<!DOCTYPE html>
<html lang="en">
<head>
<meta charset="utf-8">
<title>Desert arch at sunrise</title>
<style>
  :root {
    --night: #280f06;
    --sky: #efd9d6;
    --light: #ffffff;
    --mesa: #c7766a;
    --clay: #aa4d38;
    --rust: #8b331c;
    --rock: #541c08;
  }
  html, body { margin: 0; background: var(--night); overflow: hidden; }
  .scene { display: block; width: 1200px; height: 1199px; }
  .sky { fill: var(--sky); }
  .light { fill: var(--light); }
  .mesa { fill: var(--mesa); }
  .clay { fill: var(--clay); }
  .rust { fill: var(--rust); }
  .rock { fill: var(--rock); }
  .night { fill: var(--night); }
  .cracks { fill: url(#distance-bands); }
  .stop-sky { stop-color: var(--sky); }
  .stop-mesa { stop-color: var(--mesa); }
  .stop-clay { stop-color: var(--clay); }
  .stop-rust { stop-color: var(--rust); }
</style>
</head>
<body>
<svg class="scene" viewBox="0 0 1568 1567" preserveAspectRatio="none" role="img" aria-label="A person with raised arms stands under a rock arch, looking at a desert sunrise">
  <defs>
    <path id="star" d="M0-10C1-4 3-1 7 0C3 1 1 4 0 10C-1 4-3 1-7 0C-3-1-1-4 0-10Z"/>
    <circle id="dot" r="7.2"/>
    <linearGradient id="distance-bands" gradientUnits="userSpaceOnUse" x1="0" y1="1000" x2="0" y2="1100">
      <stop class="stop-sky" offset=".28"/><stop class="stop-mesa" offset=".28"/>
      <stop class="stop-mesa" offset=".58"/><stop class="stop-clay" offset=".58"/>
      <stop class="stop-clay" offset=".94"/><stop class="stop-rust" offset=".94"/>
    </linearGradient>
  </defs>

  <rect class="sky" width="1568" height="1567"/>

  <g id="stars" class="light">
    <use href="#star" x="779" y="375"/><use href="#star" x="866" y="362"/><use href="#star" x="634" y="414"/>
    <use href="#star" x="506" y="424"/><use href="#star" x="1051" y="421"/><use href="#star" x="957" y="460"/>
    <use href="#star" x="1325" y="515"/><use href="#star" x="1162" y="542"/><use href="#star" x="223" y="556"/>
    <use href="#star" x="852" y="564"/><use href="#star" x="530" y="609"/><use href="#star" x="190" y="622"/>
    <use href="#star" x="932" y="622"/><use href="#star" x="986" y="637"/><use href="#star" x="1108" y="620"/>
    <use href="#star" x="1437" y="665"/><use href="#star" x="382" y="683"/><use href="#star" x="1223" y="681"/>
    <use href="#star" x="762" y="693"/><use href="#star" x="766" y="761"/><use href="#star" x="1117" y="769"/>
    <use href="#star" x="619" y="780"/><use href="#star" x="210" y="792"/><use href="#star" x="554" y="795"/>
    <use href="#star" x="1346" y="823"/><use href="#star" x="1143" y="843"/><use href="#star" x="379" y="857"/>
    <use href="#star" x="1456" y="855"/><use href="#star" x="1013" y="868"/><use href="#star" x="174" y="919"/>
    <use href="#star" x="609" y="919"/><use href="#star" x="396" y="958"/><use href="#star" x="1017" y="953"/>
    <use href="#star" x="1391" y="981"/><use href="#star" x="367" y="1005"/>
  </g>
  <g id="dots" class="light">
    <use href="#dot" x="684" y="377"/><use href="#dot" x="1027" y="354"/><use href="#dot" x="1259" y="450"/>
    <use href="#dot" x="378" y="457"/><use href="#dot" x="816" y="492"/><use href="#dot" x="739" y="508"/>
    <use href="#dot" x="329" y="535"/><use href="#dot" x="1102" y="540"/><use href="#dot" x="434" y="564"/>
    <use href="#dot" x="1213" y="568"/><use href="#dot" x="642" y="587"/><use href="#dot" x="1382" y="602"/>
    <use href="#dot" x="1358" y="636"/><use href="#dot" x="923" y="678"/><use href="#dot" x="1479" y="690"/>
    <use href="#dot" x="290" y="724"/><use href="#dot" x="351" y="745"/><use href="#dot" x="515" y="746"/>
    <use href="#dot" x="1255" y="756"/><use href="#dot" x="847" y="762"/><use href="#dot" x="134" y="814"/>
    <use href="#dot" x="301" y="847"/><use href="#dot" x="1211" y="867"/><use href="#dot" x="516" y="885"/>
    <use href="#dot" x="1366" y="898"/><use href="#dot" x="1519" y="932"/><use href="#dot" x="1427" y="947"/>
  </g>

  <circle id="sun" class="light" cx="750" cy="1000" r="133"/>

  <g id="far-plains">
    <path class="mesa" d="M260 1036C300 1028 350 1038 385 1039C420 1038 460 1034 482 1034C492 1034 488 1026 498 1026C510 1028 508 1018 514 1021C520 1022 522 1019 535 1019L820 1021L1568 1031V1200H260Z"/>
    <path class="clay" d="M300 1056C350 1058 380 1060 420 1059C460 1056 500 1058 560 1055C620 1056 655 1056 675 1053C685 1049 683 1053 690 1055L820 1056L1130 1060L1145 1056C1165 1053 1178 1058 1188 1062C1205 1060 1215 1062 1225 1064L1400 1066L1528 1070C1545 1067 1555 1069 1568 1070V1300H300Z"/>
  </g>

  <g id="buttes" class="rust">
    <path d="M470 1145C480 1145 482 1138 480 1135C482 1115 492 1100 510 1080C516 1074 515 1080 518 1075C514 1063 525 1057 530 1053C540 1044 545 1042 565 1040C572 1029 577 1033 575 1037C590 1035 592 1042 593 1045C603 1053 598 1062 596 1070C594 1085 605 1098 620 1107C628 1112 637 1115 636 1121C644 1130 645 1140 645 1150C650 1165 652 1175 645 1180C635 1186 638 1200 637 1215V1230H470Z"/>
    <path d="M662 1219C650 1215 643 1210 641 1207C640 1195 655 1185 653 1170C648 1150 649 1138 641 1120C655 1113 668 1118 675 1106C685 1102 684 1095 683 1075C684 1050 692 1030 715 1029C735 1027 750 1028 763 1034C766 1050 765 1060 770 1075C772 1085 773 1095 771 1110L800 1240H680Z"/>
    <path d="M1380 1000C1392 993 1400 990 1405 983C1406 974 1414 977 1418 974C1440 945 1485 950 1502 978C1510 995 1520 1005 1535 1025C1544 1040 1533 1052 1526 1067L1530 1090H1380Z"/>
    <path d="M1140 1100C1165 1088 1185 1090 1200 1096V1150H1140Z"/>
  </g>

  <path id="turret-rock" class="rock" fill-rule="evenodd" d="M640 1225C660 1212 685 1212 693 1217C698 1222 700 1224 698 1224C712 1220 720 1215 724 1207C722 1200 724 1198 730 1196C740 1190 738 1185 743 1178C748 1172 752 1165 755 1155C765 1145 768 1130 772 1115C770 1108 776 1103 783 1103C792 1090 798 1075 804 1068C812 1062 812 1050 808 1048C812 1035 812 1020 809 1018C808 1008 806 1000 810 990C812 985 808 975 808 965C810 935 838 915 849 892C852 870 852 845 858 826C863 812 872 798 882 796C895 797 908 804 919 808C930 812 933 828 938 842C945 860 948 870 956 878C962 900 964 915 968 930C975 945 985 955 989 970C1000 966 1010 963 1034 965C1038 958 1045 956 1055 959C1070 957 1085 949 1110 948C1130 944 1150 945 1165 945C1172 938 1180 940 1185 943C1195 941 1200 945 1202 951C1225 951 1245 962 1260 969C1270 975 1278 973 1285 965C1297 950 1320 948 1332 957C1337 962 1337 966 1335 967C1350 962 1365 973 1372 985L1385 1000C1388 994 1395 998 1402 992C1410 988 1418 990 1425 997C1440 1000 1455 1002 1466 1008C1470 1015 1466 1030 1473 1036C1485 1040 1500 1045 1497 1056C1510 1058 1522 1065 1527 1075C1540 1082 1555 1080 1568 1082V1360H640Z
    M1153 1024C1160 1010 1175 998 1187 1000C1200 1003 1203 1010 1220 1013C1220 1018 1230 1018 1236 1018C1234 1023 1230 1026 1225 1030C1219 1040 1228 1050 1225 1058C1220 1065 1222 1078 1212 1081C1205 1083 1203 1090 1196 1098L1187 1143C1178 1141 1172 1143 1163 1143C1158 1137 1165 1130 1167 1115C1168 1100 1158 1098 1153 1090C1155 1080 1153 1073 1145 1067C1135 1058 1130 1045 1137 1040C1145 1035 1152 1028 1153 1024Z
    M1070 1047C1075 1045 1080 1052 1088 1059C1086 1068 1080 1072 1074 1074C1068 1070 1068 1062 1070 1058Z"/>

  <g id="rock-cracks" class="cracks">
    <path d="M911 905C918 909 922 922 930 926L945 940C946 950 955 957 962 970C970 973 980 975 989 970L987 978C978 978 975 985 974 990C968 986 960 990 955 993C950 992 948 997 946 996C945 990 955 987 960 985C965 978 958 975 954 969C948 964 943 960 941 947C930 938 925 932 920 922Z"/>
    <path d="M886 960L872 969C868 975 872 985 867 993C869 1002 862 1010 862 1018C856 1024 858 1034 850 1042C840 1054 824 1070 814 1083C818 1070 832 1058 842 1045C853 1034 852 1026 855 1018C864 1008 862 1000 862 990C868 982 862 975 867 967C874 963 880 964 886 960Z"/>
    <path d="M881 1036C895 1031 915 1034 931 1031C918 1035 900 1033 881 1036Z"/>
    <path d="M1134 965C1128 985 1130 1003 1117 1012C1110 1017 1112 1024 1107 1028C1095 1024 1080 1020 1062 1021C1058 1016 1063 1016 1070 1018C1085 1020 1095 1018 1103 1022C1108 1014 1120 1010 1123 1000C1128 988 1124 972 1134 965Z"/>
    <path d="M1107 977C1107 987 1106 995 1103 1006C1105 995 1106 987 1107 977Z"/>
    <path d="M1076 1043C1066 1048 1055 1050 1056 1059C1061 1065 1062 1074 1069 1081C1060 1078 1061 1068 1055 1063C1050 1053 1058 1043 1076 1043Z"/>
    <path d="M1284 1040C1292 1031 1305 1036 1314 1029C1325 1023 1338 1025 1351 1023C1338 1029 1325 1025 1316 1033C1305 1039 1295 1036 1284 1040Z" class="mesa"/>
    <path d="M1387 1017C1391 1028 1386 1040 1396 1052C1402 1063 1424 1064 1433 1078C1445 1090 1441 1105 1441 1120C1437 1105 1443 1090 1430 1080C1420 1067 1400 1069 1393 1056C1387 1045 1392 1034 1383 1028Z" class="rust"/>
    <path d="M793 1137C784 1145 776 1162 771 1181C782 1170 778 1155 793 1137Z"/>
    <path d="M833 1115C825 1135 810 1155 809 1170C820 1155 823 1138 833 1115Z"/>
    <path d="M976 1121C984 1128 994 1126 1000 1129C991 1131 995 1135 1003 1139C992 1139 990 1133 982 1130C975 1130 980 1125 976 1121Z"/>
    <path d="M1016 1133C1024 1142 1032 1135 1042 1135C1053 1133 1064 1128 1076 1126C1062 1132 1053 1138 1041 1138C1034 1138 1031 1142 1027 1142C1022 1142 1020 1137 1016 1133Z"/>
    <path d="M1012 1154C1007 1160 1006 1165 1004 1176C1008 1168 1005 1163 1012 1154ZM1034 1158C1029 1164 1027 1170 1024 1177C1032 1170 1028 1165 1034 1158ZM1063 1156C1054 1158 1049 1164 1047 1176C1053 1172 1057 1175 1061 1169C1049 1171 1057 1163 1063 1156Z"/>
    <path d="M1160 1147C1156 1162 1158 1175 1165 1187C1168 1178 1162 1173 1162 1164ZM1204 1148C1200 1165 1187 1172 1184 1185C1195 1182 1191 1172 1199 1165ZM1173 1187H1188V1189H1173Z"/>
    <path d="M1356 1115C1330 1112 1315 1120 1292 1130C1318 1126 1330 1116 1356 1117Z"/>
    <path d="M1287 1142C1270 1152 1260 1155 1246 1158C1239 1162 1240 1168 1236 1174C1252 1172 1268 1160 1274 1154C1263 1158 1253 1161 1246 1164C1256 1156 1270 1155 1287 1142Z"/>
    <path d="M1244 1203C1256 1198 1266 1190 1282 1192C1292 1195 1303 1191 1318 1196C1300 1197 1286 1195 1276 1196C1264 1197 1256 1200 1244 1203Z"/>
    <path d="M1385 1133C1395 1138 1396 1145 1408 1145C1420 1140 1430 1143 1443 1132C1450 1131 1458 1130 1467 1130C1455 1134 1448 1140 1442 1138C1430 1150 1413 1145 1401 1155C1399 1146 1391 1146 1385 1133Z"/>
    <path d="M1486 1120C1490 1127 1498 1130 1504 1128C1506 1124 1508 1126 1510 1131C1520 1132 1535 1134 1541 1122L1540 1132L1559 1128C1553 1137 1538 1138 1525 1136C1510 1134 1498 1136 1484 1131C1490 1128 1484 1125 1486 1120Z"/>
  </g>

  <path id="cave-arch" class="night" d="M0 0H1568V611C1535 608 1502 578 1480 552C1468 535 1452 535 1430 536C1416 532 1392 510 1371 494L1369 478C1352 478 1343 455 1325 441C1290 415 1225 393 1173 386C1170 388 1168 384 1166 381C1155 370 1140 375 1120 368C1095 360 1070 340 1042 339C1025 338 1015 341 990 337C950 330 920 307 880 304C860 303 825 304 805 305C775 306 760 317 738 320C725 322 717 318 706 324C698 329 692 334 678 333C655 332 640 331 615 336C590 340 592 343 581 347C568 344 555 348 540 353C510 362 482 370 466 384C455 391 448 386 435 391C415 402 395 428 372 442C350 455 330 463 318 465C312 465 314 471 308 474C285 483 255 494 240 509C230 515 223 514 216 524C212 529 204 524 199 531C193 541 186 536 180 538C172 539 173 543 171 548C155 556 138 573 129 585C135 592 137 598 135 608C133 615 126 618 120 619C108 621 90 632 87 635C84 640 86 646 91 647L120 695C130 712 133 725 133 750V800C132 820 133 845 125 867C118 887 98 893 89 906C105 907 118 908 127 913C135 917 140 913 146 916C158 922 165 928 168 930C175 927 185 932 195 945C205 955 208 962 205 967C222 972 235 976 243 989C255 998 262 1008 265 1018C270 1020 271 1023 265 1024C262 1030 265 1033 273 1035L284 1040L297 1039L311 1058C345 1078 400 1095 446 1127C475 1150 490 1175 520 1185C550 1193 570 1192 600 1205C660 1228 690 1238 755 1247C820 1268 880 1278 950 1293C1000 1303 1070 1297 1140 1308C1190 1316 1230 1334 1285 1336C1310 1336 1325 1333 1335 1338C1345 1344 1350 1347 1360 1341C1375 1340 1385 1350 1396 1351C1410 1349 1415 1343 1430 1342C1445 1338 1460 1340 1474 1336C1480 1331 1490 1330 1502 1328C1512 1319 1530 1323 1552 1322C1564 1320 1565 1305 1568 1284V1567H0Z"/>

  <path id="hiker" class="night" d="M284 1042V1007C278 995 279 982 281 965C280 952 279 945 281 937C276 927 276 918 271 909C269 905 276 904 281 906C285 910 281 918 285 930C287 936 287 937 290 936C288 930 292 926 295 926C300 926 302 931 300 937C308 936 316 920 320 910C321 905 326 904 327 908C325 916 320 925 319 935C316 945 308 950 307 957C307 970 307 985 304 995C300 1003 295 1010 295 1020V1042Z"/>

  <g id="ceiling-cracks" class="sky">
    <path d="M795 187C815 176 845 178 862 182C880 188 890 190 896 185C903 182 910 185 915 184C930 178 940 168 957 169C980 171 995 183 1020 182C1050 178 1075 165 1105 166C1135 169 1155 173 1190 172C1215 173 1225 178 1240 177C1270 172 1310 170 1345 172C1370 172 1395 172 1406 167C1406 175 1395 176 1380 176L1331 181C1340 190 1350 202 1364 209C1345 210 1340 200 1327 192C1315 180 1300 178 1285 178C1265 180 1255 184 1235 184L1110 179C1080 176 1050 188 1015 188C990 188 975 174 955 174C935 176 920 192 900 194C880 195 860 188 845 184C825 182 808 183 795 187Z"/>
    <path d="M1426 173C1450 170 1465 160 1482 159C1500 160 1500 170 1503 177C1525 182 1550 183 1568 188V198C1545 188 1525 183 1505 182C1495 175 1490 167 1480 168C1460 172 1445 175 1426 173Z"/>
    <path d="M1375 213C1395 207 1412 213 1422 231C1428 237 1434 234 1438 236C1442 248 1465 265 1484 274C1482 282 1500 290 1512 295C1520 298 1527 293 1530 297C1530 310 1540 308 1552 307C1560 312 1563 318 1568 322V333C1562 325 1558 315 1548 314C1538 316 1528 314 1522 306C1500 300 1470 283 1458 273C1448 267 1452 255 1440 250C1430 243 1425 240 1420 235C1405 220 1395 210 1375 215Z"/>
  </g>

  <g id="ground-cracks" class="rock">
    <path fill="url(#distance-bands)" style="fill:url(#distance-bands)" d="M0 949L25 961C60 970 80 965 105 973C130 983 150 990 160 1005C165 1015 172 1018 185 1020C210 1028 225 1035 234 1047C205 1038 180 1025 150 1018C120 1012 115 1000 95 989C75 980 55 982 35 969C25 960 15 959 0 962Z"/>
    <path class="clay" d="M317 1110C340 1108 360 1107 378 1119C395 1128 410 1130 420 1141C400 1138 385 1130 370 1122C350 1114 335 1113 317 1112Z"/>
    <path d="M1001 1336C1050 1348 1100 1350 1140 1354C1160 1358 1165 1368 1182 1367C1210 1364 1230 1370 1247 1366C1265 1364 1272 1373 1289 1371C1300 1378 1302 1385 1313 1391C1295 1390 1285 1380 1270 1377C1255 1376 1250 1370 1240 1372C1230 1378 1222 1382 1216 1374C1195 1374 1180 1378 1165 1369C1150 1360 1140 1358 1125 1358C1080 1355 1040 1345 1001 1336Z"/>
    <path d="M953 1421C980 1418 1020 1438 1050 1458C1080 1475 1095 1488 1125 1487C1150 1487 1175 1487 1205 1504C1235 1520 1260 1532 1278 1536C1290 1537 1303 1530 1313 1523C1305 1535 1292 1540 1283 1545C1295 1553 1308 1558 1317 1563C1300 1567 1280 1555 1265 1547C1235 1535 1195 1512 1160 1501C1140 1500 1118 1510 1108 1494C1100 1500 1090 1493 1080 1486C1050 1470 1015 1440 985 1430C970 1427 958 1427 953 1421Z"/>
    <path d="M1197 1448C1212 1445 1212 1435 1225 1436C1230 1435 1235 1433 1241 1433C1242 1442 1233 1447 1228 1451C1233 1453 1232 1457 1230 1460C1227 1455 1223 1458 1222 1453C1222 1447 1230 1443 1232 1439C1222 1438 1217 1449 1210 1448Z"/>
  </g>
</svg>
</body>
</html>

• Exercise requirements:
What lines in the material mention "rust"? Copy every one of them.

• Answer for the task:
    --rust: #8b331c;
  .rust { fill: var(--rust); }
  .stop-rust { stop-color: var(--rust); }
      <stop class="stop-clay" offset=".94"/><stop class="stop-rust" offset=".94"/>
  <g id="buttes" class="rust">
    <path d="M1387 1017C1391 1028 1386 1040 1396 1052C1402 1063 1424 1064 1433 1078C1445 1090 1441 1105 1441 1120C1437 1105 1443 1090 1430 1080C1420 1067 1400 1069 1393 1056C1387 1045 1392 1034 1383 1028Z" class="rust"/>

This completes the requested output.